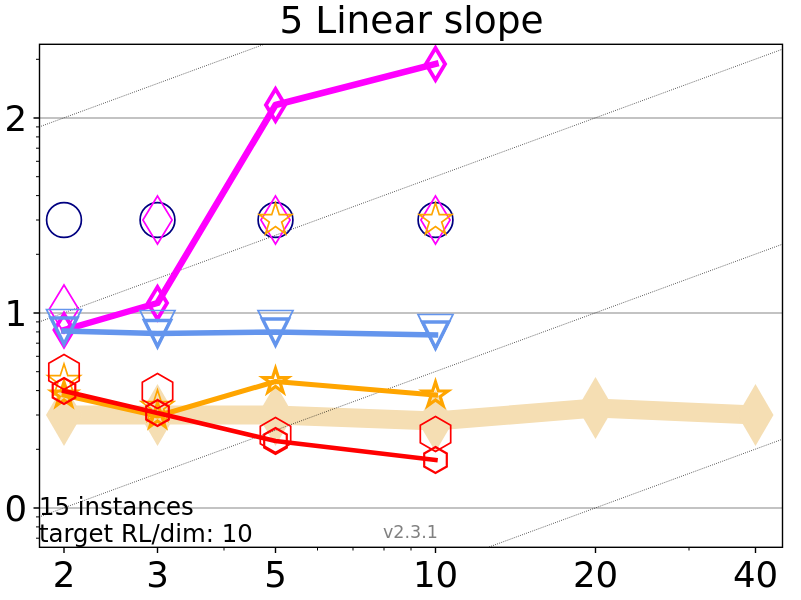
<!DOCTYPE html>
<html lang="en">
<head>
<meta charset="utf-8">
<title>5 Linear slope</title>
<style>
:root {
  --ink: #000;
  --grid: #b0b0b0;
  --muted: #808080;
  --reference: #f5deb3;
  --navy: #000080;
  --magenta: #ff00ff;
  --blue: #6495ed;
  --orange: #ffa500;
  --red: #ff0000;
}
* { box-sizing: border-box; margin: 0; padding: 0; }
html, body { width: 801px; height: 600px; overflow: hidden; background: #fff; }
.chart {
  position: relative;
  width: 801px;
  height: 600px;
  overflow: hidden;
  color: var(--ink);
  font-family: "DejaVu Sans", sans-serif;
  line-height: 1;
  white-space: nowrap;
}
.plot { position: absolute; inset: 0; display: block; fill: none; }
h1 { position: absolute; left: 40px; top: 2px; width: 743px; text-align: center; font-size: 37.5px; font-weight: 400; }
.tick { position: absolute; font-size: 35.5px; }
.tick-x { top: 557px; width: 80px; margin-left: -40px; text-align: center; }
.tick-y { left: 0; width: 27px; text-align: right; }
.note { position: absolute; left: 39px; top: 494px; font-size: 24.4px; line-height: 27px; margin-top: -1px; }
.version { position: absolute; left: 383px; top: 524px; font-size: 17.5px; color: var(--muted); }
.grid { stroke: var(--grid); stroke-width: 1.3; }
.guides { stroke: var(--ink); stroke-width: 0.8; stroke-dasharray: 0.8 1.4; }
.frame, .major { stroke: var(--ink); stroke-width: 1.4; }
.minor { stroke: var(--ink); stroke-width: 1; }
.reference { stroke: var(--reference); stroke-width: 19; stroke-linejoin: round; }
.reference-marks { fill: var(--reference); }
.navy { stroke: var(--navy); }
.magenta { stroke: var(--magenta); }
.blue { stroke: var(--blue); }
.orange { stroke: var(--orange); }
.red { stroke: var(--red); }
.thin { stroke-width: 1.7; }
.line { stroke-linecap: square; stroke-linejoin: round; }
</style>
</head>
<body>
<main class="chart">
  <svg class="plot" width="801" height="600" viewBox="0 0 801 600" role="img" aria-label="Line chart of five series over dimensions 2 to 40 on logarithmic axes">
    <defs>
      <clipPath id="plot-area"><rect x="39.5" y="44" width="743" height="503"/></clipPath>
      <polygon id="diamond-solid" points="0,-31 18,0 0,31 -18,0"/>
      <polygon id="diamond-large" points="0,-24 14.6,0 0,24 -14.6,0"/>
      <polygon id="diamond" points="0,-16 9.6,0 0,16 -9.6,0"/>
      <polygon id="triangle-large" points="-17.5,-17.5 17.5,-17.5 0,17.5"/>
      <polygon id="triangle" points="-13,-13 13,-13 0,13"/>
      <polygon id="star-large" points="0,-17 3.8,-5.3 16.2,-5.3 6.2,2 10,13.8 0,6.5 -10,13.8 -6.2,2 -16.2,-5.3 -3.8,-5.3"/>
      <polygon id="star" points="0,-13 2.9,-4 12.4,-4 4.7,1.5 7.6,10.5 0,5 -7.6,10.5 -4.7,1.5 -12.4,-4 -2.9,-4"/>
      <polygon id="hexagon-large" points="0,-17.5 15.2,-8.7 15.2,8.7 0,17.5 -15.2,8.7 -15.2,-8.7"/>
      <polygon id="hexagon" points="0,-13 11.3,-6.5 11.3,6.5 0,13 -11.3,6.5 -11.3,-6.5"/>
      <path id="decade-ticks" d="M36 -58.7h3.5M36 -93h3.5M36 -117.4h3.5M36 -136.3h3.5M36 -151.7h3.5M36 -164.8h3.5M36 -176.1h3.5M36 -186.1h3.5"/>
    </defs>

    <path class="grid" d="M39.5 118H782.5M39.5 313H782.5M39.5 508H782.5"/>

    <g clip-path="url(#plot-area)">
      <polyline class="reference" points="64,415 157.5,415 275.5,415 435.5,421 595.5,408 755.5,415"/>
      <g class="reference-marks">
        <use href="#diamond-solid" x="64" y="415"/>
        <use href="#diamond-solid" x="157.5" y="415"/>
        <use href="#diamond-solid" x="275.5" y="415"/>
        <use href="#diamond-solid" x="435.5" y="421"/>
        <use href="#diamond-solid" x="595.5" y="408"/>
        <use href="#diamond-solid" x="755.5" y="415"/>
      </g>

      <path class="guides" d="M39 127L265 44M39 322L783 49M39 517L783 244M489 547L783 439"/>

      <g class="navy thin">
        <circle cx="64" cy="220" r="17.4"/>
        <circle cx="157.5" cy="220" r="17.4"/>
        <circle cx="275.5" cy="220" r="17.4"/>
        <circle cx="435.5" cy="220" r="17.4"/>
      </g>

      <g class="magenta">
        <polyline class="line" stroke-width="6.5" points="64,330 157.5,303 275.5,105 435.5,64"/>
        <g stroke-width="3.8">
          <use href="#diamond" x="64" y="330"/>
          <use href="#diamond" x="157.5" y="303"/>
          <use href="#diamond" x="275.5" y="105"/>
          <use href="#diamond" x="435.5" y="64"/>
        </g>
        <g class="thin">
          <use href="#diamond-large" x="64" y="309"/>
          <use href="#diamond-large" x="157.5" y="220"/>
          <use href="#diamond-large" x="275.5" y="220"/>
          <use href="#diamond-large" x="435.5" y="220"/>
        </g>
      </g>

      <g class="blue">
        <polyline class="line" stroke-width="5.5" points="64,331 157.5,333.5 275.5,332 435.5,335"/>
        <g stroke-width="3.5">
          <use href="#triangle" x="64" y="331"/>
          <use href="#triangle" x="157.5" y="333.5"/>
          <use href="#triangle" x="275.5" y="332"/>
          <use href="#triangle" x="435.5" y="335"/>
        </g>
        <g class="thin">
          <use href="#triangle-large" x="64" y="327"/>
          <use href="#triangle-large" x="157.5" y="328"/>
          <use href="#triangle-large" x="275.5" y="328"/>
          <use href="#triangle-large" x="435.5" y="332"/>
        </g>
      </g>

      <g class="orange">
        <polyline class="line" stroke-width="5" points="64,395 157.5,416 275.5,381.5 435.5,395"/>
        <g stroke-width="3.2">
          <use href="#star" x="64" y="395"/>
          <use href="#star" x="157.5" y="416"/>
          <use href="#star" x="275.5" y="381.5"/>
          <use href="#star" x="435.5" y="395"/>
        </g>
        <g class="thin">
          <use href="#star-large" x="64" y="381"/>
          <use href="#star-large" x="157.5" y="407"/>
          <use href="#star-large" x="275.5" y="220"/>
          <use href="#star-large" x="435.5" y="220"/>
        </g>
      </g>

      <g class="red">
        <polyline class="line" stroke-width="4.5" points="64,391 157.5,413 275.5,441 435.5,460"/>
        <g stroke-width="2.2">
          <use href="#hexagon" x="64" y="391"/>
          <use href="#hexagon" x="157.5" y="413"/>
          <use href="#hexagon" x="275.5" y="441"/>
          <use href="#hexagon" x="435.5" y="460"/>
        </g>
        <g class="thin">
          <use href="#hexagon-large" x="64" y="372"/>
          <use href="#hexagon-large" x="157.5" y="391"/>
          <use href="#hexagon-large" x="275.5" y="435"/>
          <use href="#hexagon-large" x="435.5" y="434"/>
        </g>
      </g>
    </g>

    <g class="minor">
      <use href="#decade-ticks" y="508"/>
      <use href="#decade-ticks" y="313"/>
      <path d="M36 59.3h3.5M36 516.9h3.5M36 526.9h3.5M36 538.2h3.5"/>
      <path d="M224 547v3.5M317.5 547v3.5M353 547v3.5M384 547v3.5M411 547v3.5M689 547v3.5"/>
    </g>
    <path class="major" d="M33.5 118h6M33.5 313h6M33.5 508h6M64 547v6M157.5 547v6M275.5 547v6M435.5 547v6M595.5 547v6M755.5 547v6"/>
    <rect class="frame" x="39.5" y="44.3" width="743" height="503"/>
  </svg>

  <h1>5 Linear slope</h1>

  <span class="tick tick-y" style="top:101px">2</span>
  <span class="tick tick-y" style="top:296px">1</span>
  <span class="tick tick-y" style="top:491px">0</span>

  <span class="tick tick-x" style="left:64px">2</span>
  <span class="tick tick-x" style="left:157.5px">3</span>
  <span class="tick tick-x" style="left:275.5px">5</span>
  <span class="tick tick-x" style="left:435.5px">10</span>
  <span class="tick tick-x" style="left:595.5px">20</span>
  <span class="tick tick-x" style="left:755.5px">40</span>

  <p class="note">15 instances<br>target RL/dim: 10</p>
  <span class="version">v2.3.1</span>
</main>
</body>
</html>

> AIM OF THE TASK
Starting from the first line of the listing above, write out every line exactly through the one containing "absolute; left: 40px;", and drop the pictures.

> SOLUTION FOR THIS PROBLEM
<!DOCTYPE html>
<html lang="en">
<head>
<meta charset="utf-8">
<title>5 Linear slope</title>
<style>
:root {
  --ink: #000;
  --grid: #b0b0b0;
  --muted: #808080;
  --reference: #f5deb3;
  --navy: #000080;
  --magenta: #ff00ff;
  --blue: #6495ed;
  --orange: #ffa500;
  --red: #ff0000;
}
* { box-sizing: border-box; margin: 0; padding: 0; }
html, body { width: 801px; height: 600px; overflow: hidden; background: #fff; }
.chart {
  position: relative;
  width: 801px;
  height: 600px;
  overflow: hidden;
  color: var(--ink);
  font-family: "DejaVu Sans", sans-serif;
  line-height: 1;
  white-space: nowrap;
}
.plot { position: absolute; inset: 0; display: block; fill: none; }
h1 { position: absolute; left: 40px; top: 2px; width: 743px; text-align: center; font-size: 37.5px; font-weight: 400; }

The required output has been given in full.